Records from a data source:

--

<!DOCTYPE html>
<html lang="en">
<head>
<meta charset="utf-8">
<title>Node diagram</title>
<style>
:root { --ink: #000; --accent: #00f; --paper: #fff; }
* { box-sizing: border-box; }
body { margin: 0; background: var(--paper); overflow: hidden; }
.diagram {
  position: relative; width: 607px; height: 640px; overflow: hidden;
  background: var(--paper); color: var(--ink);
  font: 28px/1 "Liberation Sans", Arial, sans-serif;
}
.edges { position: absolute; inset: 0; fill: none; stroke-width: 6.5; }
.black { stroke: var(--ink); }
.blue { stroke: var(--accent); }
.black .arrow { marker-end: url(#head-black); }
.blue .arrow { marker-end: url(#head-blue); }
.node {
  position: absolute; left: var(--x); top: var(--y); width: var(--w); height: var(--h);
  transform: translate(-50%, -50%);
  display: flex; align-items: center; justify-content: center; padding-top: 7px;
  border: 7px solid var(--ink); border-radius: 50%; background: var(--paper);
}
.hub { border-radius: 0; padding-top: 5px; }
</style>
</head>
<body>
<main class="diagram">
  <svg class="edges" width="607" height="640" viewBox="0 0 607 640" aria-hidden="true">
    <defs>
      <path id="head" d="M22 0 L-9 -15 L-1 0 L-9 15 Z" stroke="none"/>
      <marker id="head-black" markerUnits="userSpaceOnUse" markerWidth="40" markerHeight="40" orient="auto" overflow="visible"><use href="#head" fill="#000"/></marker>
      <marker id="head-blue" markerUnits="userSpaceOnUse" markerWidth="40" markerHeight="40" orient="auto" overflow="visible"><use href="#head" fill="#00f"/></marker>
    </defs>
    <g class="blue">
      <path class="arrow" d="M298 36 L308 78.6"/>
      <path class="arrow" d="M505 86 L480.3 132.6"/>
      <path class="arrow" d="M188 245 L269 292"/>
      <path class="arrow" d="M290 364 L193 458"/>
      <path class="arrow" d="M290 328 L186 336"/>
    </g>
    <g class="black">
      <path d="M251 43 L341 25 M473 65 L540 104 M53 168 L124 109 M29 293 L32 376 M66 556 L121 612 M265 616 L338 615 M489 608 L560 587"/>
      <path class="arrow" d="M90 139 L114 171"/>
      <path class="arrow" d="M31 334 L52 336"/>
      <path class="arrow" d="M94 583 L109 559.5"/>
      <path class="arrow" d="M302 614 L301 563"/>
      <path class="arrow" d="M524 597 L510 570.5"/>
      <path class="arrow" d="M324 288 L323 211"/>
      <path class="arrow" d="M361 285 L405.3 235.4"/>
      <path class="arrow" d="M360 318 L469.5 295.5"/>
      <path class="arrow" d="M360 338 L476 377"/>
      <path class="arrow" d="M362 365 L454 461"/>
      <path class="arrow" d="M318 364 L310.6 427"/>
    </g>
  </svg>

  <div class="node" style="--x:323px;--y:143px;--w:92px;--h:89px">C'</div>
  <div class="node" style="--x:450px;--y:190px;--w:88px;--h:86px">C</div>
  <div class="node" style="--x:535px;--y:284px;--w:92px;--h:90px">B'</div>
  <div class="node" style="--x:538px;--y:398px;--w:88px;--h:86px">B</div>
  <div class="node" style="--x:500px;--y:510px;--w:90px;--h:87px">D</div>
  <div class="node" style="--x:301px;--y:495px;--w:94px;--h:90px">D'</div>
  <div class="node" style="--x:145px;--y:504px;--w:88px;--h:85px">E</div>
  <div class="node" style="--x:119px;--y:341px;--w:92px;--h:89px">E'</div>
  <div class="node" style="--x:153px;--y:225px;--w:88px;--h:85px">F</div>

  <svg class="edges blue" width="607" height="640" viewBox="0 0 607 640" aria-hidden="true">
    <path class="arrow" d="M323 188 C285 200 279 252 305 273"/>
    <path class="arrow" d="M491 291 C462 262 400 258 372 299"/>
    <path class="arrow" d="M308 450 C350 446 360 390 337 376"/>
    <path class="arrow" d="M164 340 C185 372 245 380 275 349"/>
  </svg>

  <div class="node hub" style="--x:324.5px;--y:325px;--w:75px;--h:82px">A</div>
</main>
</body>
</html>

--

What the task asks: Looking at the records above, work out how many lines include the string "visible". Give the number and nothing else.

Output of the task: 2